Sometimes smell the roses
Dear sir's, Devlin, Swan, Ryan, whilst I do love politics, unions and such some times it is good to look at the little things. Let me tell you a little story about a place I live in called Wollongong.
Over the past couple of months I have had the chance to taste what a wonderful place it is, on while watching my son play cricket a stranger asked me if I dropped $50 in the car park I said no, he replied that he did not have time to find the person would I mind doing it and gave me the money, I could not find the person but I did give it to the church to purchase goats in Africa.
The second I had bought a fit bit for a present, two actually and when I got home I relied I had lost one! I rung the bus company the next day, and, sure enough some one had indeed handed it in.

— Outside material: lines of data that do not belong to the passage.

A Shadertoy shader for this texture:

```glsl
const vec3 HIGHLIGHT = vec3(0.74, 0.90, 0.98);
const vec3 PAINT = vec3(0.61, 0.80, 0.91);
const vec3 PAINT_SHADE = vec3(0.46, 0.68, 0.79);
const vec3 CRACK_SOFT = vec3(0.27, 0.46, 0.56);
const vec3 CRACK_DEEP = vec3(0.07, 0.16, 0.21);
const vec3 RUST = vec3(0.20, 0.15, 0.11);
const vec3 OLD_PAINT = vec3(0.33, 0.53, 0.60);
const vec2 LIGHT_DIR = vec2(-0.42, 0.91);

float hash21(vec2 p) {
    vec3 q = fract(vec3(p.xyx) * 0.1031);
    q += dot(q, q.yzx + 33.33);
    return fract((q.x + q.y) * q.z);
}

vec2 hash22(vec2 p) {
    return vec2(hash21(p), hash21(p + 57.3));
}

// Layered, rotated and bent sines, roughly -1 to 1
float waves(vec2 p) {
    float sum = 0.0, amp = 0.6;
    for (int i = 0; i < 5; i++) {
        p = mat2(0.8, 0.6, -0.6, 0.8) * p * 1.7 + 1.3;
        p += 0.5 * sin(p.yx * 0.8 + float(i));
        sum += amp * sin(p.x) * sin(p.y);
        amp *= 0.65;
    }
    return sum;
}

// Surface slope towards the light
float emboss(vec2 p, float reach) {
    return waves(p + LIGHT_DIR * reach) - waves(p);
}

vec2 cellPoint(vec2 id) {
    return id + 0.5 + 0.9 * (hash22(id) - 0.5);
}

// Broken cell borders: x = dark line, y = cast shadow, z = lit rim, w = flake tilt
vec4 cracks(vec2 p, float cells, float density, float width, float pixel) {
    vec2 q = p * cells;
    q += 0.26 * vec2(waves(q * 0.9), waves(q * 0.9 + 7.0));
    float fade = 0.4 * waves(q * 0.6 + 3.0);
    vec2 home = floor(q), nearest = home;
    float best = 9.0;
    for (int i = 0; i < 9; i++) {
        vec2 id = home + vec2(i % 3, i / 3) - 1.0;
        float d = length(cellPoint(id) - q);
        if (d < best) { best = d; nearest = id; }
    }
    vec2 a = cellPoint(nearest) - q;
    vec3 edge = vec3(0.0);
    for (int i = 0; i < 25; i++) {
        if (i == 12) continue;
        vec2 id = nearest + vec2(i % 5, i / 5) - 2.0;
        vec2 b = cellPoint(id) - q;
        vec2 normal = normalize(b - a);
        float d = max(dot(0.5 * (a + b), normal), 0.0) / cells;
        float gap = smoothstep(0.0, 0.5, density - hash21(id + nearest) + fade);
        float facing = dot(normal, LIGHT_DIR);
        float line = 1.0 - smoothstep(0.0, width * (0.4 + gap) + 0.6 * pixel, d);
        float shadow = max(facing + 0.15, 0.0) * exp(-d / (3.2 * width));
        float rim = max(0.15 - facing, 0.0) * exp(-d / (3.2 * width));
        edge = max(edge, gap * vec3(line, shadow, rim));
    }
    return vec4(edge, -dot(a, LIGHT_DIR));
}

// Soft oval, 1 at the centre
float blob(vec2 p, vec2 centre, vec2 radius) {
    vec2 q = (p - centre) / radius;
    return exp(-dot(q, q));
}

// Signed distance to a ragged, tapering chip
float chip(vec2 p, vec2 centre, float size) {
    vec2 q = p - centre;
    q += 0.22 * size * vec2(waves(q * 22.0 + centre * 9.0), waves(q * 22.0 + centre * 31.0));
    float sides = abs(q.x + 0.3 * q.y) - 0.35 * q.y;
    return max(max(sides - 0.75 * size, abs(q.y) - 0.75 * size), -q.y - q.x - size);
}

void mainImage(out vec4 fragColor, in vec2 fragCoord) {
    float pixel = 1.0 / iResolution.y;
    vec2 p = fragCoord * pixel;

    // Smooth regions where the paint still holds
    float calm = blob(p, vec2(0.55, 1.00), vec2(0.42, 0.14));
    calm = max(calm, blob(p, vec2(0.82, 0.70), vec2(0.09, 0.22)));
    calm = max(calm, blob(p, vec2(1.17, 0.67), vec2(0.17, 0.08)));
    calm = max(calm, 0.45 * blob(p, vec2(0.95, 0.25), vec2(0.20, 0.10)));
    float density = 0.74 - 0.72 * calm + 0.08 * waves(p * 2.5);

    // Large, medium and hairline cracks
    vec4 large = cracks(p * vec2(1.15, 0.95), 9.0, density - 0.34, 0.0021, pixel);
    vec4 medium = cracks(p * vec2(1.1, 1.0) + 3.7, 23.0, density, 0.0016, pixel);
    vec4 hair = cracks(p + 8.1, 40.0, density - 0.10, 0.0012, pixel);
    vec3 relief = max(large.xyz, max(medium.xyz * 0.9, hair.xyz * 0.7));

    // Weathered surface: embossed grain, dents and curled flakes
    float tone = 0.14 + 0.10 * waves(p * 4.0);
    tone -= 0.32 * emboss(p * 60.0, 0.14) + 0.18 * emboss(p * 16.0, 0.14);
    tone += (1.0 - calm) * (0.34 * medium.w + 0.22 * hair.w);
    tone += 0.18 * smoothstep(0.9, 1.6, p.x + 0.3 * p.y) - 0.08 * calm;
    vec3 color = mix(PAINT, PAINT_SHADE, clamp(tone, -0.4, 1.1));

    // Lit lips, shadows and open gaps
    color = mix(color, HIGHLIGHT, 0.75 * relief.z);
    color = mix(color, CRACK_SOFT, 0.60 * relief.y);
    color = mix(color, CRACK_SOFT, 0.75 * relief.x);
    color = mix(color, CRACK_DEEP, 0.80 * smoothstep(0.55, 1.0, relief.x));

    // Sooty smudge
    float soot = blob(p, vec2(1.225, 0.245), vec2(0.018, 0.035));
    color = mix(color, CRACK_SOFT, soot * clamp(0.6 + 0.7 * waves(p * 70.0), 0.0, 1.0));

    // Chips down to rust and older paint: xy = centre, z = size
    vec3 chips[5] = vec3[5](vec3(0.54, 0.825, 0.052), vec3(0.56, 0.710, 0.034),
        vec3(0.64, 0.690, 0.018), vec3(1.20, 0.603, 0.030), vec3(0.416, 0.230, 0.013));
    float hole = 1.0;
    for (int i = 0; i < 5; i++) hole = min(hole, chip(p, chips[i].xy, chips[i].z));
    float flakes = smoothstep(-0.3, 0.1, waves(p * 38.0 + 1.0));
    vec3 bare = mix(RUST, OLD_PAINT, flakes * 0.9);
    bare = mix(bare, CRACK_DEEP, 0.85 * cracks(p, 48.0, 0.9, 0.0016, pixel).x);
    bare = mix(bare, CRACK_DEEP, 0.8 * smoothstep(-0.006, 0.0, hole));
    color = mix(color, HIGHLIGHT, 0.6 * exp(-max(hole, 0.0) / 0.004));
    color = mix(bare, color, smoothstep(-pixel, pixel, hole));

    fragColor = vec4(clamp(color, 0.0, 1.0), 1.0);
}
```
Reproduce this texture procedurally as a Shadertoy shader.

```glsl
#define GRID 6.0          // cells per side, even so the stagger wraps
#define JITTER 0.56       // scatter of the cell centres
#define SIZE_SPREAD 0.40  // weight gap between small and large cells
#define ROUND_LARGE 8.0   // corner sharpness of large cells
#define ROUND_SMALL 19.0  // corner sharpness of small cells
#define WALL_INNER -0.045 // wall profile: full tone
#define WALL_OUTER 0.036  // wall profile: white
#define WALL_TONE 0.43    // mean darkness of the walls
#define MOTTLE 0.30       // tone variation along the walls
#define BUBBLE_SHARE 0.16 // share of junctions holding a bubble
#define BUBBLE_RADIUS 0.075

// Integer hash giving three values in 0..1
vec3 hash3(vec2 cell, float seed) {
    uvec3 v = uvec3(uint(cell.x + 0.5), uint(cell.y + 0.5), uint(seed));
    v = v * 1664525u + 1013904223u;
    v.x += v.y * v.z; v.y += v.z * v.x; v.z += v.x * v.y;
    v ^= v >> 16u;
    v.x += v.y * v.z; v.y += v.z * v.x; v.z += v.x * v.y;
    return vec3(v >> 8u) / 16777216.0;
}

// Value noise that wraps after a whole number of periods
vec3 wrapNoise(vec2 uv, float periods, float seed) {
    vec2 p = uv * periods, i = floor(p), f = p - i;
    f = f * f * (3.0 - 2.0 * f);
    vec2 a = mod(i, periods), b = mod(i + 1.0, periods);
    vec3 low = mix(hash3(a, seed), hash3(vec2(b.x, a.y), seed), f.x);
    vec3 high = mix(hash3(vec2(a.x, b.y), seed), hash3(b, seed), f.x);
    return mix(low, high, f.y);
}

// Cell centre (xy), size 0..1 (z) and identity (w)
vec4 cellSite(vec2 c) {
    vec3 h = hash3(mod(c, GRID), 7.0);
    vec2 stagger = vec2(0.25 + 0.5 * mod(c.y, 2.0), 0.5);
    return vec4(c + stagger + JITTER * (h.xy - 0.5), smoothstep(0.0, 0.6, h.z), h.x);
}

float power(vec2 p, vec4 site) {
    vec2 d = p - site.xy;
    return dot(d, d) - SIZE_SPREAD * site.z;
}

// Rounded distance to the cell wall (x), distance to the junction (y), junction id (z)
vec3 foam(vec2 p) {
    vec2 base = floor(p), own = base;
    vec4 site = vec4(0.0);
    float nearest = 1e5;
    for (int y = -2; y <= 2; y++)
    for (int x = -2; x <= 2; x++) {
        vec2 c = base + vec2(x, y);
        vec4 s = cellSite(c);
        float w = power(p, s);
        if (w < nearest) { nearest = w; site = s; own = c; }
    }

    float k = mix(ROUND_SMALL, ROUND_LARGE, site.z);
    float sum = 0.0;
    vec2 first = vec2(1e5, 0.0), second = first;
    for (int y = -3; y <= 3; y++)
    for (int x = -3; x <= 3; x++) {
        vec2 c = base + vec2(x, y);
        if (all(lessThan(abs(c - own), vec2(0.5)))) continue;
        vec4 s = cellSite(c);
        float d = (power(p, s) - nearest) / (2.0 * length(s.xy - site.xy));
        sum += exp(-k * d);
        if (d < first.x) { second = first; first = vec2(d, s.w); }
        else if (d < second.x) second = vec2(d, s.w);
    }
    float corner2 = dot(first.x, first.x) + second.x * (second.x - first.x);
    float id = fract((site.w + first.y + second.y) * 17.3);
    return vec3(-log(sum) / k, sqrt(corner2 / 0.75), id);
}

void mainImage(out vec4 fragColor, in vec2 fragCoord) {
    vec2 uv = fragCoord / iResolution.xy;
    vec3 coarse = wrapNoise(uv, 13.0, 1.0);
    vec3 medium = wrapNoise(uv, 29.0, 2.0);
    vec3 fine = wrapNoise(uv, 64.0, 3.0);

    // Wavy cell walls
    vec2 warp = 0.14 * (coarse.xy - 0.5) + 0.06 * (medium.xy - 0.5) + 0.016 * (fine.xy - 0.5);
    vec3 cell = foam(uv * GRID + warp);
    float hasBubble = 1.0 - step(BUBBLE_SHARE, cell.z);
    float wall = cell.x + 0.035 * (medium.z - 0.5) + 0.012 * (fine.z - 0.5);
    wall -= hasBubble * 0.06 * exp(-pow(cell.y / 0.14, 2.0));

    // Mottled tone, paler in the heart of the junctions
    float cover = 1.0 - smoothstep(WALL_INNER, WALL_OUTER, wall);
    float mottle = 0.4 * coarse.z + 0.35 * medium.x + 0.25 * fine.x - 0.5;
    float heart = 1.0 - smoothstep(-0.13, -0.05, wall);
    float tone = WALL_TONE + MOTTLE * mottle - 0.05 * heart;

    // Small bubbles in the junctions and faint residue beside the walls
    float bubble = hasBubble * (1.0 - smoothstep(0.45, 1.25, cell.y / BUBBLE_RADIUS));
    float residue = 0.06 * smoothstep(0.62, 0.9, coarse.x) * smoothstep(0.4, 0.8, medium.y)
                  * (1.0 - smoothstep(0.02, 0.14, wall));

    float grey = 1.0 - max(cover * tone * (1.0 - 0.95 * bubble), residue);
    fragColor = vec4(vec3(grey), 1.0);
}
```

The third was at Coles Fairy Meadow where I used the cash out facility to withdraw $40 from it in my haste I left with out taking it, the next day I went back to Coles and asked about the money and again it was handed in. My point is sometimes it is good to smell the roses.
Stuart Leslie, Fairy Meadow
Safe working places
Morrison’s power plan spiel continues the energy propaganda that falsely posits energy as a choice between coal or jobs.
Overlooked by Morrison is the fact that each worker will receive an average redundancy payout of $330,000 largely thanks to their union and state government. Later, Malcolm Turnbull trashed his earlier commentary to lash Dan Andrews’ Victorian state government for doing the dirty on workers in choosing clean renewables over brown coal.
Turnbull contradicted his earlier rebuke of Abbott that the closure is a hard-nosed commercial decision by the plant’s joint private owners, Engie and Mitsui and Co Ltd. Hazelwood has been privately owned since Jeff Kennett sold it in 1996 for $2.35 billion. Had it not sold, it was set to be closed by the State Electricity Corporation of Victoria in 2005. Omitted from Coalition memory is the uncontrolled fire in Hazelwood’s lignite mine, a fire which burned for 45 days near Morwell in 2014 and which led to its owner being charged with 10 breaches of the Occupational Health and Safety Act.
Don Kelly, Kanahooka
Tax free overtime
Scott Morrison will go down in the history books as the Only Australian Treasurer who never combined Brains with Reality.
All he needs to do is to make all overtime totally tax free, and he could sit back and watch productivity take off.
Forget all about lowering penalty rates, just give workers real incentives to get stuck in.
The only way to get Australia out of the Dunny Dump is to increase work output. Working longer hours and paying higher tax is not any sort of incentive.
Dave Cox, Corrimal
More secure workplace?
Reg Wilding in ‘Good on you Sally’, Mercury March 29 was spot on! Democracy and its Rule of Law; relies upon the people accepting both democracy and its laws as being both fit for purpose and equitable. Since 1215 with the Magna Carta, history has countless instances where the legal status quo has been amended solely as a consequence of public opposition. Australia has some significant examples of this; including, the Eureka Stockade and the Women’s Suffrage movement of the 19th Century.
Again in 1938, when Port Kembla wharve labourers refused to load pig iron onto the vessel S.S Dalfram for use by Japan in its military expansionism against China. Each of these actions, were deemed to be against the Law by the conservative establishment of the time. History was to prove the correctness of challenging what were patently “bad Laws”! Hopefully the statements made by Sally Mc Manus indicate a change of emphasis from the ACTU.
Barry Swan, Balgownie